DLA Piper has pulled in a Duane Morris LLP attorney with expertise in product liability and banking cases to bolster its litigation practice in its New York office, the firm said Wednesday.
Recent U.S. Securities and Exchange Commission rules require resource extraction issuers to disclose annually certain information on payments they make to the U.S. government and foreign governments for the purpose of the commercial development of oil, natural gas or minerals. But while these rules were accompanied by extensive adopting releases, ambiguities remain, resulting in a substantial number of compliance questions, say attorneys with Mayer Brown LLP.
The recent $500 million settlement of Ranbaxy USA Inc., the largest drug safety-related settlement with a generic manufacturer to date, has broad implications for U.S. Department of Justice and Food and Drug Administration enforcement trends. However, significant questions exist regarding the basis for False Claims Act liability, say attorneys with Skadden Arps Slate Meagher & Flom LLP.
There are several critical decision factors to weigh to assess whether Technology Assisted Review is right for a discovery project — for example, the nature of the case, internal capabilities, production considerations and overall comfort with this technology, say Michele Lange and Joseph White of Kroll Ontrack Inc.
The Ninth Circuit's recent opinion in Hinojos v. Kohl’s definitely hurts retailers who have advertised "original" prices that were never actually in place and makes them vulnerable to being hit with a class action. This decision may also be used by plaintiffs to bring more unfair competition claims, say attorneys with Sedgwick LLP.

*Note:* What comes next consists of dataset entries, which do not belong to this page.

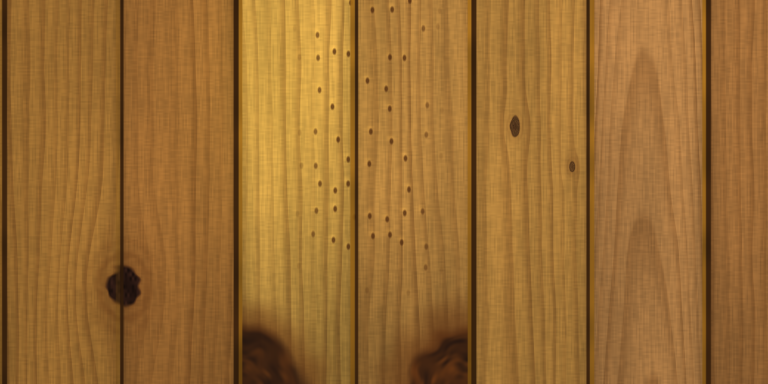
Give the GLSL for this texture, as a WebGL 1 fragment shader.

```glsl
precision highp float;
// Varnished pine panelling: seven upright boards split by V-grooves.
// Growth rings are contours of a noisy field that bends around the knots;
// board tints, bumps, dark corner branches and soft light are layered on top.
uniform vec2 u_resolution;

// Lengths are in canvas heights, so x runs from 0 to 2.
const float PITCH = 0.3055;
const float FIRST_GROOVE = 0.008;
const float RING_DENSITY = 27.0;
const float RING_DEPTH = 0.42;
const float FIBRE_DEPTH = 0.10;
const vec2 BUMP_CELL = vec2(0.047, 0.068);
const vec3 MAIN_KNOT = vec3(0.322, 0.253, 0.043);   // x, y, radius
const vec3 PIN_KNOT_A = vec3(1.341, 0.670, 0.013);
const vec3 PIN_KNOT_B = vec3(1.490, 0.565, 0.009);
const vec3 BRANCH = vec3(0.335, -0.045, 0.215);     // x from the third groove
const vec3 LATEWOOD = vec3(0.39, 0.23, 0.10);
const vec3 KNOT_DARK = vec3(0.13, 0.075, 0.055);
const vec3 KNOT_HALO = vec3(0.36, 0.19, 0.075);
const vec3 GROOVE_DARK = vec3(0.20, 0.115, 0.045);
const vec3 GROOVE_LIT = vec3(0.62, 0.41, 0.10);

float hash(vec2 p) {
  p = fract(p * vec2(0.1031, 0.1137));
  p += dot(p, p.yx + 33.33);
  return fract((p.x + p.y) * p.x * 17.0);
}

float noise(vec2 p) {
  vec2 i = floor(p), f = fract(p);
  f = f * f * (3.0 - 2.0 * f);
  return mix(mix(hash(i), hash(i + vec2(1.0, 0.0)), f.x),
             mix(hash(i + vec2(0.0, 1.0)), hash(i + 1.0), f.x), f.y);
}

vec3 boardTint(float i) {
  if (i < 0.5) return vec3(0.60, 0.42, 0.19);
  if (i < 1.5) return vec3(0.57, 0.38, 0.18);
  if (i < 2.5) return vec3(0.74, 0.56, 0.26);
  if (i < 3.5) return vec3(0.68, 0.49, 0.24);
  if (i < 4.5) return vec3(0.67, 0.485, 0.23);
  if (i < 5.5) return vec3(0.65, 0.46, 0.26);
  return vec3(0.59, 0.40, 0.21);
}

// Sideways shift that parts the grain around a knot.
float part(vec2 p, vec3 knot) {
  vec2 d = (p - knot.xy) * vec2(1.0, 0.55) / (knot.z * 2.6);
  return (p.x - knot.x) * exp(-dot(d, d));
}

vec3 paintKnot(vec3 col, vec2 p, vec3 knot, float tall, float strength) {
  vec2 d = (p - knot.xy) / knot.z;
  float wobble = 0.3 * (noise(p * 55.0) - 0.5);
  float r = length(d * vec2(1.0, 1.0 / tall)) + wobble;
  float halo = exp(-0.34 * dot(d, d * vec2(1.0, 0.45)));
  float ring = 0.75 + 0.25 * sin(r * 9.0);
  col = mix(col, KNOT_HALO, halo * ring * 0.72 * strength);
  vec3 core = KNOT_DARK * (0.75 + 0.9 * noise(d * vec2(7.0, 4.0) + 9.0));
  return mix(col, core, strength * (1.0 - smoothstep(0.8, 1.08, r)));
}

// Growth rings: slow darkening that ends in a sharper edge.
float rings(vec2 p, float board, float across) {
  float x = p.x - part(p, MAIN_KNOT) - part(p, PIN_KNOT_A) - part(p, PIN_KNOT_B);
  float s = x * RING_DENSITY;
  if (board > 4.5 && board < 5.5) {
    float c = across - 0.48;
    s = 17.0 * c * c + 2.2 * p.y;                  // cathedral grain
  }
  s += 1.7 * noise(vec2(x * 8.0 + board * 17.0, p.y * 1.3));
  s += 0.25 * noise(vec2(x * 25.0, p.y * 6.0 + board * 5.0));
  float f = fract(s);
  float band = smoothstep(0.15, 0.82, f) * (1.0 - smoothstep(0.86, 1.0, f));
  return band * band * mix(0.25, 1.0, hash(vec2(floor(s), board + 3.0)));
}

void main() {
  vec2 p = gl_FragCoord.xy / u_resolution.y;
  float px = 1.0 / u_resolution.y;
  float g = (p.x - FIRST_GROOVE) / PITCH;
  float board = max(floor(g), 0.0);
  float bumpy = step(1.5, board) * step(board, 3.5);

  // Wood: tint, broad stain, rings and fine fibre
  vec3 col = boardTint(board);
  col *= 0.91 + 0.18 * noise(vec2(p.x * 13.0 + board * 7.0, p.y * 2.2));
  col = mix(col, LATEWOOD, RING_DEPTH * rings(p, board, fract(g)));
  float fibre = 0.6 * noise(p * vec2(260.0, 22.0)) + 0.4 * noise(p * vec2(60.0, 230.0));
  col *= 1.0 + FIBRE_DEPTH * (fibre - 0.5) * 2.0;

  // Soft light: golden glow on the third board, dimmer towards the floor
  vec2 glow = (p - vec2(0.73, 0.78)) / vec2(0.22, 0.48);
  col += vec3(0.09, 0.08, 0.02) * exp(-dot(glow, glow));
  col *= mix(mix(0.93, 0.80, bumpy), 1.03, smoothstep(0.0, 0.6, p.y));

  // Raised bumps, each with a dark pit and a pale upper flank
  vec2 cell = floor(p / BUMP_CELL);
  vec2 seat = (cell + 0.25 + 0.5 * vec2(hash(cell), hash(cell + 41.0))) * BUMP_CELL;
  vec2 b = p - seat;
  float zone = bumpy * smoothstep(0.74, 0.86, seat.x) * (1.0 - smoothstep(1.06, 1.18, seat.x))
             * smoothstep(0.2, 0.32, seat.y);
  zone *= step(0.42, hash(cell + 87.0));
  vec2 flank = (b - vec2(-0.003, 0.008)) / 0.009;
  col += vec3(0.09, 0.07, 0.025) * zone * exp(-dot(flank, flank));
  float pit = 1.0 - smoothstep(0.002, 0.0045 + px, length(b * vec2(1.0, 0.6)));
  col = mix(col, KNOT_HALO * 0.8, 0.75 * zone * pit);

  // Knots, and mirrored branch stubs in the lower corners of the middle pair
  col = paintKnot(col, p, MAIN_KNOT, 1.25, 1.0);
  col = paintKnot(col, p, PIN_KNOT_A, 2.3, 0.62);
  col = paintKnot(col, p, PIN_KNOT_B, 1.8, 0.5);
  float middle = FIRST_GROOVE + 3.0 * PITCH;
  vec2 q = vec2(abs(p.x - middle), p.y) - BRANCH.xy;
  float r = length(q) + 0.03 * (noise(p * 22.0) - 0.5);
  float streak = noise(vec2(r * 75.0, atan(q.y, -q.x) * 5.0 + board));
  col = mix(col, KNOT_HALO, bumpy * 0.6 * (1.0 - smoothstep(BRANCH.z - 0.02, BRANCH.z + 0.10, r)));
  vec3 stub = mix(KNOT_DARK, KNOT_HALO, streak * mix(0.75, 1.1, step(2.5, board)));
  col = mix(col, stub, bumpy * 0.9 * (1.0 - smoothstep(BRANCH.z - 0.025, BRANCH.z + 0.008, r)));

  // Grooves: a shadowed slot beside a lit bevel, changing side and width
  float k = floor(g + 0.5);
  float d = (g - k) * PITCH;
  float flip = (k == 2.0 || k == 5.0) ? -1.0 : 1.0;
  float slot = mix(0.0065, 0.0042, mod(k, 2.0));
  float bevel = 1.0 - smoothstep(0.006 - px, 0.006 + px, abs(d * flip + 0.006));
  float shadow = 1.0 - smoothstep(slot - px, slot + px, abs(d * flip - 0.004));
  col *= 1.0 - 0.22 * exp(-abs(d) / 0.012);
  float worn = 0.85 + 0.3 * noise(vec2(k * 9.0, p.y * 14.0));
  col = mix(col, GROOVE_LIT * worn * mix(0.78, 1.0, p.y), bevel * (k < 1.5 ? 0.25 : 0.85));
  col = mix(col, GROOVE_DARK * worn, shadow * 0.92);

  gl_FragColor = vec4(clamp(col, 0.0, 1.0), 1.0);
}
```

Arbitrators can still interpret contracts pretty much any way they want, according to the U.S. Supreme Court’s unanimous ruling in Oxford Health Plans LLC v. Sutter. The holding should come as no great surprise as it reflects decades of federal arbitration law, yet the unanimous ruling is a surprise, given what preceded it, says Christopher King of Homer Bonner Jacobs.
As evidenced by product liability cases in recent years, the burdens associated with e-discovery will continue to loom large, but opportunities appear to be dwindling for those who attempt to use the process as a sword and overburden their adversaries with unreasonable e-discovery obligations, say attorneys with Miles & Stockbridge PC.
The Consumer Product Safety Commission recently obtained an unprecedented ruling when the judge granted leave to Craig Zucker in an administrative complaint against Maxfield and Oberton Holdings LLC. This order signals a new enforcement tool that the CPSC is willing to use to negotiate recalls and penalties with consumer product manufacturers, say attorneys with Morrison & Foerster LLP.
A wave of large lawsuits could be coming against solar panel manufacturers, panel distributors and dealers and contractors — what can businesses expect when they turn to their insurance companies for help with these claims? Unfortunately, history shows that insurance companies will refuse to honor coverage and aggressively fight when policyholders are forced to sue, says Scott Turner of Anderson Kill & Olick PC.
One way to ensure that you have your appellate bases covered despite the frenzy of trial is to have an appellate specialist review your proposed verdict form for preservation issues. This modest investment at the trial stage can help ensure that any appellate arguments you may make will have a solid basis in the record, say Dawn Solowey and Rob Carty of Seyfarth Shaw LLP.
Tietz v. Abbott Laboratories Inc. has significant implications for the future of failure-to-warn litigation involving prescription drugs as it has opened the door to the argument that a drug manufacturer has a duty to send a "Dear Doctor" letter before the letter is approved by the U.S. Food and Drug Administration, say attorneys with Morrison & Foerster LLP.